The Productive Operating Theatre (TPOT)
The Productive Operating Theatre is a comprehensive improvement initiative designed to enable hospitals to improve patient experiences and outcomes by pursuing three main objectives:
• increase safety and reliability of care
• effective teamwork and improved staff morale
• value and efficiency.
Implementing the TPOT programme will provide the hospital with an opportunity to improve the quality and safety of surgical services through Quality Improvement (QI) methodologies and effective team-working. Cost containment measures and greater safety coupled with an increased demand for healthcare services are well-established drivers for change and improvement. External factors such as new treatment modalities and revised international norms and standards must also be observed. These factors all impact on work processes and systems within the operating theatre environment.

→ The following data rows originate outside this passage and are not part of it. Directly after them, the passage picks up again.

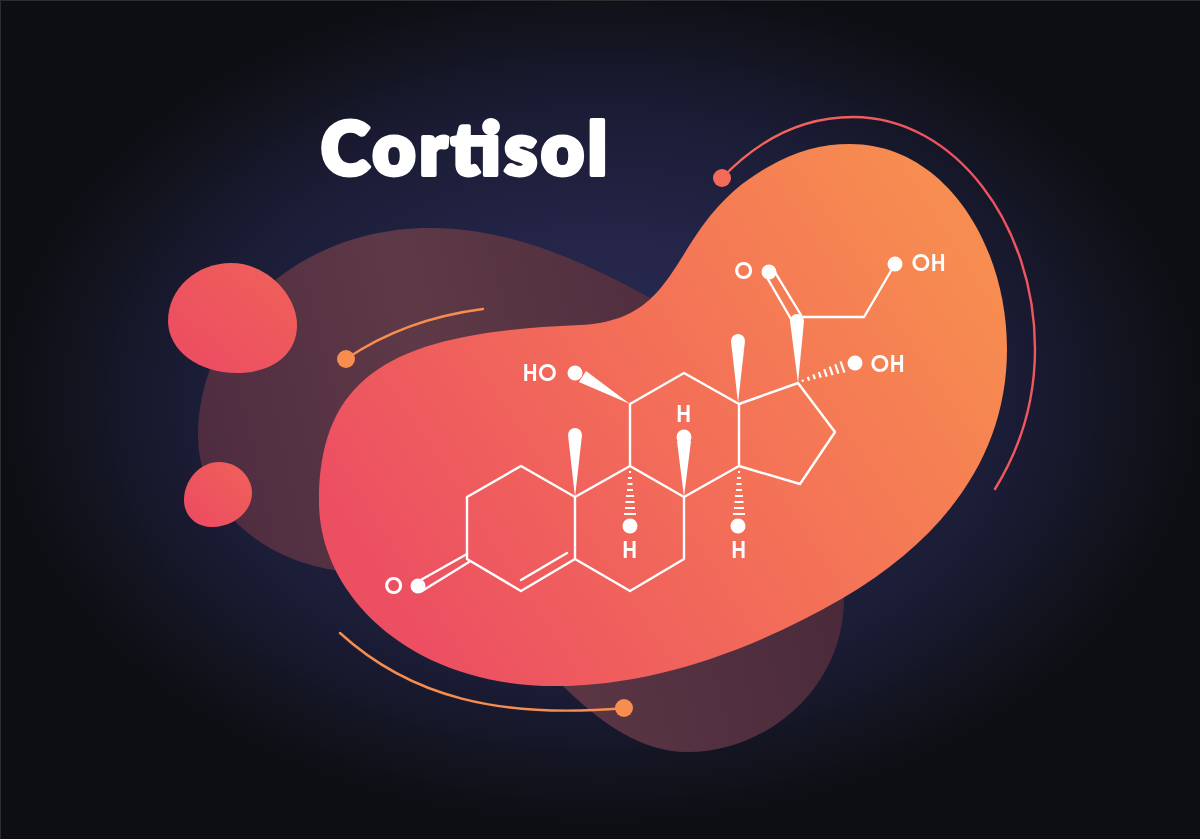
<!DOCTYPE html>
<html lang="en">
<head>
<meta charset="utf-8">
<title>Cortisol</title>
<style>
:root{--night:#0d0e12;--indigo:#282950;--pink:#ec4a63;--orange:#f7904e;--white:#fff}
*{box-sizing:border-box;margin:0}
html,body{width:1200px;height:839px;overflow:hidden;background:var(--night)}
.poster{position:relative;width:1200px;height:839px;overflow:hidden;border:solid #2c2d31;border-width:1px 0 0 1px;background:radial-gradient(ellipse 610px 430px at 600px 400px,var(--indigo) 0%,#25264a 35%,#1a1b33 70%,#12131d 88%,var(--night) 100%)}
.drawing,.title svg{position:absolute;left:-1px;top:-1px;display:block}
.title text{font:900 74px Lato,"Open Sans",sans-serif;fill:var(--white);stroke:var(--white);stroke-width:4;stroke-linejoin:round}
.trail{fill:none;stroke-width:2.4;stroke-linecap:round}
.bonds{fill:none;stroke:var(--white);stroke-width:2.4;stroke-linejoin:round;stroke-linecap:round}
.solid{fill:var(--white)}
.labels{font:700 22px "TeX Gyre Adventor",Inter,sans-serif;fill:var(--white);text-anchor:middle;letter-spacing:.5px}
</style>
</head>
<body>
<main class="poster">
<svg class="drawing" width="1200" height="839" viewBox="0 0 1200 839" role="img" aria-label="Structural formula of cortisol on a fluid gradient shape">
  <defs>
    <linearGradient id="warm" gradientUnits="userSpaceOnUse" x1="380" y1="580" x2="950" y2="210">
      <stop offset="0" stop-color="#ec4f62"/><stop offset=".5" stop-color="#f36f58"/><stop offset="1" stop-color="#f78d50"/>
    </linearGradient>
    <linearGradient id="drop" x1="0" y1="1" x2="1" y2="0">
      <stop offset="0" stop-color="#ec4a63"/><stop offset="1" stop-color="#f06259"/>
    </linearGradient>
    <linearGradient id="shade" x1="0" y1=".6" x2="1" y2=".4">
      <stop offset="0" stop-color="#4d2b3f"/><stop offset=".4" stop-color="#5e3947"/><stop offset="1" stop-color="#482838"/>
    </linearGradient>
    <linearGradient id="arc" x1="0" y1="0" x2="1" y2="1">
      <stop offset="0" stop-color="#f36b58"/><stop offset=".4" stop-color="#ee5060"/><stop offset="1" stop-color="#ee5a5e"/>
    </linearGradient>
    <path id="hash" d="M-1 4H1M-2 10H2M-2.5 16H2.5M-3 22H3M-4 28H4M-4.500 34H4.500M-5 40H5M-6 46H6" stroke="#fff" stroke-width="2.2"/>
    <path id="wedge" d="M0 0L-7 -62A7 7 0 0 1 7 -62Z"/>
  </defs>

  <g id="fluid-shapes">
    <path fill="url(#shade)" d="M430 228C510 228 585 262 650 298C760 360 844 470 844 598C844 690 765 752 688 752C640 752 600 722 563 686C500 610 440 580 340 571C255 560 198 500 198 437C198 320 300 228 430 228Z"/>
    <path fill="url(#warm)" d="M850 144C945 144 1007 245 1007 349C1007 455 945 538 843 598C750 652 650 686 555 686C410 686 319 595 319 502C319 370 400 332 580 325C690 320 665 225 768 167C795 151 822 144 850 144Z"/>
    <path fill="url(#drop)" d="M231 263C268 263 297 296 297 325C297 356 270 373 237 373C198 373 168 350 168 321C168 288 197 263 231 263Z"/>
    <path fill="url(#drop)" d="M219 462C238 462 252 477 252 493C252 512 233 527 212 527C195 527 184 515 184 500C184 480 200 462 219 462Z"/>
  </g>

  <g id="trails">
    <path class="trail" stroke="url(#arc)" d="M722 178C765 133 810 117 853 117C955 117 1035 225 1035 349C1035 402 1021 447 995 489"/>
    <circle cx="722" cy="178" r="9" fill="#f36b58"/>
    <path class="trail" stroke="#f78d4e" d="M346 359Q405 319 483 309M340 633C410 697 500 719 624 708"/>
    <g fill="#f78d4e"><circle cx="346" cy="359" r="9"/><circle cx="624" cy="708" r="9"/></g>
  </g>

  <g id="molecule">
    <path class="bonds" d="M575 497L521 466L467 497V559L521 591L575 559ZM575 497L630 466L684 497V559L630 591L575 559M630 466V404L684 373L739 404V466L684 497M739 404L798 383L835 432L800 484L739 466"/>
    <path class="bonds" d="M521 580L567 553M467 554L419 581M469 562L422 591M797 317H864L895 264M791 319L765 274M801 315L773 269"/>
    <g class="solid">
      <use href="#wedge" x="575" y="497"/>
      <use href="#wedge" x="738" y="403"/>
      <path d="M798 383L790 321A7 7 0 0 1 804 321Z"/>
      <path d="M630 404L579 382L586 371Z"/>
      <path d="M684 497L677 441H691Z"/>
    </g>
    <use href="#hash" x="630" y="468"/>
    <use href="#hash" x="739" y="468"/>
    <use href="#hash" transform="translate(799 382) rotate(-109)"/>
    <g class="solid" id="atoms">
      <circle cx="418" cy="586" r="7.500"/><circle cx="575" cy="373" r="7.500"/>
      <circle cx="630" cy="526" r="7.500"/><circle cx="684" cy="437" r="7.500"/>
      <circle cx="738" cy="526" r="7.500"/><circle cx="855" cy="363" r="7.500"/>
      <circle cx="769" cy="272" r="7.500"/><circle cx="895" cy="264" r="7.500"/>
    </g>
    <g class="labels">
      <text x="394" y="594">O</text><text x="540" y="381">HO</text>
      <text x="630" y="558">H</text><text x="684" y="422">H</text>
      <text x="739" y="558">H</text><text x="888" y="372">OH</text>
      <text x="744" y="279">O</text><text x="929" y="271">OH</text>
    </g>
  </g>
</svg>
<h1 class="title"><svg width="1200" height="240" viewBox="0 0 1200 240"><text x="321" y="175" textLength="286">Cortisol</text></svg></h1>
</main>
</body>
</html>
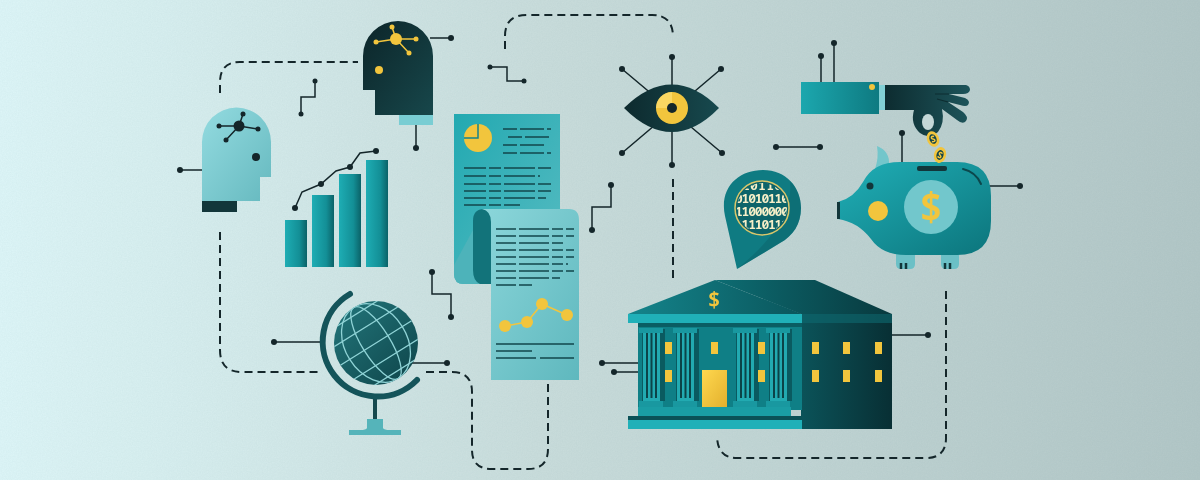
<!DOCTYPE html>
<html lang="en">
<head>
<meta charset="utf-8">
<title>Data and finance illustration</title>
<style>
:root{--ink:#14262a;--dark:#0f3a3f;--teal:#13939a;--bright:#1fb0b8;--deep:#0d7379;--pale:#7fcfd4;--gold:#f2c53d;--cream:#f6efc8}
html,body{margin:0;height:100%;overflow:hidden;background:#d0e2e2}
svg{display:block;width:1200px;height:480px}
.dash{fill:none;stroke:var(--ink);stroke-width:2;stroke-dasharray:8 5}
.wire{fill:none;stroke:var(--ink);stroke-width:1.5}
.node{fill:var(--ink)}
.gold{fill:var(--gold)}
.goldline{fill:none;stroke:var(--gold);stroke-width:1.5}
.copy{fill:none;stroke:#12474c;stroke-width:1.6}
.money{font-family:"Noto Sans Mono","DejaVu Sans",monospace;font-weight:700;fill:var(--gold);text-anchor:middle}
.binary{font-family:"Noto Sans Mono","Liberation Mono",monospace;font-weight:700;font-size:13px;fill:var(--cream);text-anchor:middle}
</style>
</head>
<body>
<svg viewBox="0 0 1200 480" role="img" aria-label="Connected icons of minds, charts, reports, an eye, a globe, a piggy bank and a bank building">
<defs>
<linearGradient id="backdrop"><stop offset="0" stop-color="#def6f8"/><stop offset=".12" stop-color="#d9f0f1"/><stop offset=".45" stop-color="#cadddc"/><stop offset="1" stop-color="#b3c7c7"/></linearGradient>
<linearGradient id="darkHead" x1="0" y1="0" x2="1" y2="1"><stop offset="0" stop-color="#0c2529"/><stop offset="1" stop-color="#17474b"/></linearGradient>
<linearGradient id="paleHead" x1="0" y1="0" x2="1" y2="1"><stop offset="0" stop-color="#93dbe0"/><stop offset="1" stop-color="#66b9bf"/></linearGradient>
<linearGradient id="barFill"><stop offset="0" stop-color="#1eadb4"/><stop offset=".65" stop-color="#138f96"/><stop offset="1" stop-color="#0b6268"/></linearGradient>
<linearGradient id="backPage" x1="0" y1="0" x2="1" y2="1"><stop offset="0" stop-color="#22a9b1"/><stop offset="1" stop-color="#58bcc2"/></linearGradient>
<linearGradient id="frontPage" x1="0" y1="0" x2="1" y2="1"><stop offset="0" stop-color="#8bd6da"/><stop offset="1" stop-color="#5fb8be"/></linearGradient>
<linearGradient id="eyeFill"><stop offset="0" stop-color="#0d2a2e"/><stop offset="1" stop-color="#17494e"/></linearGradient>
<linearGradient id="sleeve"><stop offset="0" stop-color="#1ca7ae"/><stop offset="1" stop-color="#0e7a81"/></linearGradient>
<linearGradient id="hand"><stop offset="0" stop-color="#0d2c30"/><stop offset="1" stop-color="#1d545a"/></linearGradient>
<linearGradient id="pigFill" x1="0" y1="0" x2="1" y2="1"><stop offset="0" stop-color="#20afb7"/><stop offset="1" stop-color="#0c757c"/></linearGradient>
<linearGradient id="globeFill" x1="0" y1="0" x2="1" y2="1"><stop offset="0" stop-color="#23777c"/><stop offset="1" stop-color="#0e4449"/></linearGradient>
<linearGradient id="bankSide"><stop offset="0" stop-color="#0b5359"/><stop offset="1" stop-color="#082f34"/></linearGradient>
<linearGradient id="roofFill"><stop offset="0" stop-color="#14848b"/><stop offset="1" stop-color="#0a565c"/></linearGradient>
<linearGradient id="roofSide"><stop offset="0" stop-color="#0d6d73"/><stop offset="1" stop-color="#08393e"/></linearGradient>
<linearGradient id="doorFill" x1="0" y1="0" x2="1" y2="1"><stop offset="0" stop-color="#ffd84f"/><stop offset="1" stop-color="#e3b02d"/></linearGradient>
<clipPath id="globeClip"><circle cx="376" cy="343" r="42"/></clipPath>
<clipPath id="binaryClip"><circle cx="762" cy="208" r="25"/></clipPath>
<filter id="grain" x="0" y="0" width="100%" height="100%"><feTurbulence type="fractalNoise" baseFrequency=".8" numOctaves="2"/><feColorMatrix values="0 0 0 0 .1 0 0 0 0 .25 0 0 0 0 .27 0 0 0 .16 0"/></filter>
<g id="column"><path fill="#0a5a60" d="M0 329h23v72H0z"/><path fill="#22aab1" d="M1 329h17v72H1z"/><path stroke="#0b4348" stroke-width="2" d="M5 333v65M9.500 333v65M14 333v65"/><path fill="#1998a0" d="M-3 328h24v5H-3zM-3 401h24v6H-3z"/></g>
<g id="window"><rect width="7" height="12" fill="#f2c53d"/></g>
<g id="coin"><ellipse rx="6" ry="8" fill="#f2c53d"/><ellipse rx="3.500" ry="5" fill="#14464b"/><path d="M2-2C-1-4-2-1 0 0s2 4-2 2" fill="none" stroke="#f2c53d" stroke-width="1.500"/></g>
</defs>

<rect id="background" width="1200" height="480" fill="url(#backdrop)"/>
<rect width="1200" height="480" filter="url(#grain)" opacity=".45"/>

<g id="dashed-routes" class="dash">
<path d="M220 93V82Q220 62 240 62H358"/>
<path d="M220 232V350Q220 372 242 372H322"/>
<path d="M426 372H452Q472 372 472 392V450Q472 469 492 469H528Q548 469 548 449V384"/>
<path d="M505 49V36Q505 15 527 15H652Q673 15 673 37"/>
<path d="M673 179V280"/>
<path d="M946 291V438Q946 458 926 458H737Q717 458 717 435"/>
</g>

<g id="circuit-wires">
<path class="wire" d="M180 170H204M430 38H451M416 122V148M315 81V97H301V114M490 67H507V81H524M611 185V207H592V230M432 272V294H451V317M274 342H320M410 363H447M602 363H640M614 372H640M890 335H928M776 147H820M821 56V84M834 43V84M902 133V165M985 186H1020"/>
<g class="node"><circle cx="180" cy="170" r="3"/><circle cx="451" cy="38" r="3"/><circle cx="416" cy="148" r="3"/><circle cx="315" cy="81" r="2.500"/><circle cx="301" cy="114" r="2.500"/><circle cx="490" cy="67" r="2.500"/><circle cx="524" cy="81" r="2.500"/><circle cx="611" cy="185" r="3"/><circle cx="592" cy="230" r="3"/><circle cx="432" cy="272" r="3"/><circle cx="451" cy="317" r="3"/><circle cx="274" cy="342" r="3"/><circle cx="447" cy="363" r="3"/><circle cx="602" cy="363" r="3"/><circle cx="614" cy="372" r="3"/><circle cx="928" cy="335" r="3"/><circle cx="776" cy="147" r="3"/><circle cx="820" cy="147" r="3"/><circle cx="821" cy="56" r="3"/><circle cx="834" cy="43" r="3"/><circle cx="902" cy="133" r="3"/><circle cx="1020" cy="186" r="3"/></g>
</g>

<g id="dark-head">
<rect x="399" y="112" width="34" height="13" fill="#79cdd3"/>
<path fill="url(#darkHead)" d="M363 90V56a35 35 0 0 1 70 0V115H375V90Z"/>
<circle class="gold" cx="379" cy="70" r="4"/>
<path class="goldline" d="M396 39L376 42M396 39L392 27M396 39L416 39M396 39L409 53"/>
<g class="gold"><circle cx="396" cy="39" r="6"/><circle cx="376" cy="42" r="2.500"/><circle cx="392" cy="27" r="2.500"/><circle cx="416" cy="39" r="2.500"/><circle cx="409" cy="53" r="2.500"/></g>
</g>

<g id="pale-head">
<rect x="202" y="200" width="35" height="12" fill="#12363a"/>
<path fill="url(#paleHead)" d="M202 201V142a34.500 34.500 0 0 1 69 0V177H260V201Z"/>
<path class="wire" d="M239 126L219 126M239 126L243 114M239 126L258 129M239 126L226 140"/>
<g class="node"><circle cx="239" cy="126" r="5.500"/><circle cx="219" cy="126" r="2.500"/><circle cx="243" cy="114" r="2.500"/><circle cx="258" cy="129" r="2.500"/><circle cx="226" cy="140" r="2.500"/><circle cx="256" cy="157" r="4"/></g>
</g>

<g id="bar-chart">
<g fill="url(#barFill)"><rect x="285" y="220" width="22" height="47"/><rect x="312" y="195" width="22" height="72"/><rect x="339" y="174" width="22" height="93"/><rect x="366" y="160" width="22" height="107"/></g>
<path class="wire" d="M295 208L302 192L321 184L336 171L350 167L360 153L376 151"/>
<g class="node"><circle cx="295" cy="208" r="3"/><circle cx="321" cy="184" r="3"/><circle cx="350" cy="167" r="3"/><circle cx="376" cy="151" r="3"/></g>
</g>

<g id="report">
<path fill="url(#backPage)" d="M454 114H560V220H491V284H464Q454 284 454 274Z"/>
<path fill="#12737a" d="M473 284V221Q473 209 484 209H500V284Z"/>
<path fill="#4db3ba" d="M454 265V274Q454 284 464 284H480Q473 281 473 270V230Z"/>
<path fill="url(#frontPage)" d="M482 209H569Q579 209 579 220V380H491V222Q491 211 482 209Z"/>
<circle class="gold" cx="478" cy="138" r="14"/>
<path fill="none" stroke="#16838a" stroke-width="1.500" d="M478 124V138H464"/>
<g class="copy">
<path stroke-dasharray="14 3 24 3" d="M503 129H551M508 137H551M503 145H546M503 153H551"/>
<path stroke-dasharray="22 3 12 3 31 3" d="M464 168H551M464 176H540M464 184H551M464 191H551M464 198H546M464 205H520"/>
<path stroke-dasharray="20 3 30 3 11 3" d="M496 229H574M496 236H574M496 243H566M496 250H574M496 257H574M496 264H568M496 271H574M496 278H560M496 285H532"/>
<path d="M496 344H574M496 351H532M496 358H536M540 358H574"/>
</g>
<path class="goldline" d="M505 326L527 322L542 304L567 315"/>
<g class="gold"><circle cx="505" cy="326" r="6"/><circle cx="527" cy="322" r="6"/><circle cx="542" cy="304" r="6"/><circle cx="567" cy="315" r="6"/></g>
</g>

<g id="eye">
<path class="wire" d="M672 57V165M622 69L722 153M721 69L622 153"/>
<g class="node"><circle cx="672" cy="57" r="3"/><circle cx="672" cy="165" r="3"/><circle cx="622" cy="69" r="3"/><circle cx="722" cy="153" r="3"/><circle cx="721" cy="69" r="3"/><circle cx="622" cy="153" r="3"/></g>
<path fill="url(#eyeFill)" d="M624 108Q672 61 719 108Q672 156 624 108Z"/>
<circle class="gold" cx="672" cy="108" r="16"/>
<path fill="#ffe27c" d="M672 92a16 16 0 0 0-16 16h16Z" opacity=".6"/>
<circle cx="672" cy="108" r="5" class="node"/>
</g>

<g id="globe">
<rect x="373" y="396" width="4" height="26" fill="#16494e"/>
<path fill="#55b4ba" d="M367 419H383V428Q384 430 390 430H401V435H349V430H360Q366 430 367 428Z"/>
<path fill="none" stroke="#14545a" stroke-width="6" stroke-linecap="round" d="M350 294A55 55 0 1 0 417 380"/>
<circle cx="376" cy="343" r="42" fill="url(#globeFill)"/>
<g clip-path="url(#globeClip)" fill="none" stroke="#8fd3d6" stroke-width="1.300"><g transform="rotate(-32 376 343)"><ellipse cx="376" cy="343" rx="14" ry="42"/><ellipse cx="376" cy="343" rx="31" ry="42"/><path d="M334 343H418M338 324H414M338 362H414M345 308H407M345 378H407"/></g></g>
</g>

<g id="binary-pin">
<path fill="#0f7b82" d="M737 269L725 216C719 188 738 170 763 170C786 170 801 187 801 208C801 224 793 236 780 243Z"/>
<path fill="#0a5e64" opacity=".4" d="M737 269L780 243C793 236 801 224 801 208C801 198 797 188 790 181Q795 222 737 269Z"/>
<circle cx="762" cy="208" r="27" fill="#0d646a" stroke="#d9c66a" stroke-width="1.500"/>
<g class="binary" clip-path="url(#binaryClip)"><text x="762" y="190" textLength="56">0101100</text><text x="762" y="203" textLength="54">01010110</text><text x="762" y="216" textLength="54">11000000</text><text x="762" y="229" textLength="54">11110111</text></g>
</g>

<g id="piggy-bank">
<path fill="#73c6cb" d="M877 146Q890 151 889 165L875 169Q879 158 877 146Z"/>
<g fill="#6bc0c6"><path d="M896 250H915V264Q915 269 910 269H901Q896 269 896 264ZM941 250H959V264Q959 269 954 269H946Q941 269 941 264Z"/></g>
<path stroke="#12363a" stroke-width="2.500" d="M901 263V269M906 263V269M945 263V269M950 263V269"/>
<path fill="url(#pigFill)" d="M838 202Q854 198 863 182Q873 162 900 162H957Q991 162 991 196V221Q991 255 957 255H906Q882 255 871 239Q858 222 838 219Z"/>
<rect x="837" y="202" width="3" height="17" fill="#12363a"/>
<rect x="917" y="166" width="30" height="5" rx="2" fill="#12363a"/>
<path fill="none" stroke="#0c474c" stroke-width="2" stroke-linecap="round" d="M963 169Q976 172 981 184"/>
<circle cx="870" cy="186" r="3.500" fill="#12363a"/>
<circle class="gold" cx="878" cy="211" r="10"/>
<circle cx="931" cy="207" r="27" fill="#72c7cc"/>
<text class="money" x="931" y="221" font-size="40">$</text>
</g>

<g id="giving-hand">
<rect x="801" y="82" width="78" height="32" fill="url(#sleeve)"/>
<rect x="879" y="85" width="6" height="25" fill="#82d0d5"/>
<circle class="gold" cx="872" cy="87" r="3"/>
<path fill="url(#hand)" d="M885 85H966Q970 86 970 90Q969 94 963 94H949L965 98Q971 101 968 105Q966 107 960 105L948 102L963 112Q969 117 966 121Q963 125 957 120L942 109Q945 123 938 132Q929 140 920 133Q910 124 914 110H885Z"/>
<ellipse cx="928" cy="122" rx="6" ry="8" fill="#c4d7d7"/>
<path fill="none" stroke="#0d2c30" stroke-width="1.200" d="M949 94H935M948 102L937 99"/>
<use href="#coin" transform="translate(933 139) rotate(-22)"/>
<use href="#coin" transform="translate(940 155) rotate(16)"/>
</g>

<g id="bank">
<path fill="url(#bankSide)" d="M801 314H892V429H801Z"/>
<path fill="#0f7f86" d="M638 322H802V410H638Z"/>
<path fill="url(#roofSide)" d="M715 280H815L892 314H801Z"/>
<path fill="url(#roofFill)" d="M628 314L715 280L802 314Z"/>
<path fill="#20b0b8" d="M628 314H802V323H628Z"/>
<path fill="#0e6a70" d="M802 314H892V323H802Z" opacity=".6"/>
<path fill="#0a5d63" d="M638 323H802V327H638Z"/>
<text class="money" x="714" y="307" font-size="22">$</text>
<use href="#column" x="642"/><use href="#column" x="676"/><use href="#column" x="736"/><use href="#column" x="769"/>
<use href="#window" x="665" y="342"/><use href="#window" x="665" y="370"/><use href="#window" x="711" y="342"/><use href="#window" x="758" y="342"/><use href="#window" x="758" y="370"/>
<use href="#window" x="812" y="342"/><use href="#window" x="843" y="342"/><use href="#window" x="875" y="342"/><use href="#window" x="812" y="370"/><use href="#window" x="843" y="370"/><use href="#window" x="875" y="370"/>
<path fill="#1a9da4" d="M638 407H791V416H638Z"/>
<path fill="#0a5157" d="M628 416H802V420H628Z"/>
<path fill="#20b0b8" d="M628 420H802V429H628Z"/>
<rect x="702" y="370" width="25" height="37" fill="url(#doorFill)"/>
</g>
</svg>
</body>
</html>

CUH has commenced the process of implementing TPOT and is presently signing off the criteria for Participating Acute Hospitals undertaking the TPOT Quality Improvement (QI) initiative. Listed hereunder are the benefits realised to date from the implementation of the programme:
• Reduction in number of theatre nurses on call from 11 WTE per night to 8WTE per night;
• Opening of in hours emergency theatre in November 2011-initial call savings approximately €85,000 - €90,000;
• Installation of computers in in each theatre;
• iPMS installed l in theatres and data inputted by staff. Data being captured on excel spread sheet in Theatre 9, Emergency Theatre and orthopaedic theatre;
• Installation of interactive white board in theatre recovery facilitation real time information for staff;
• Twice daily meetings in theatre with CNM3 and CNM or deputy of each theatre to ensure communication of any issues related to theatre flow;
• €305,000 saved with introduction of customized procedure packs;
• €15,000 saved on sutures and other inventory savings were made and this is an on-going project in theatre with streaming of inventory;
• On-going work in each theatre aiming to standardise areas;
• 5S project in theatre 9 facilitated the organisation of a minor ops room for local anaesthetics;
• Improved patient pathways with DOSA and Pre-admission opening, staggered admissions for patients-Increase in WTE to support this, plus full time administration support;
• Further improvement between DOSA and Theatre with the amalgamation of theatre reception and DOSA;
• Standardisation of patient documentation- inpatient and day case patients;
• Change in opening times of admissions from 7.30am to 7am as a result of project work and involving all relevant departments;
• Reorganisation of theatre stores and creating better standard and flow of sterile instrumentation packs;
• Lean education – Staff education in green belt, black belt and yellow belts – improvement projects undertaken by staff while undertaking these courses;
• Walking patient to theatre and now where feasible walking patients directly into theatre- more efficient;
• Improved theatre start times due to improved pathways;
• Reduction in Intra Operative Interval (IOI) by 10 min;
• Electronic schedule (always available);
• Kanban introduced-cost of stock to be removed from pilot Savings in stock issues in pilot theatre Theatre (based on average cost price);
• Cabinet and 5S inventory savings;
• Standard work practice for all medical secretaries;
• Greater visibility across the different functions.
The EMB is mindful of the resources expended in theatre and information from the theatre management system will be critical in supporting the implementation of Activity Based Funding.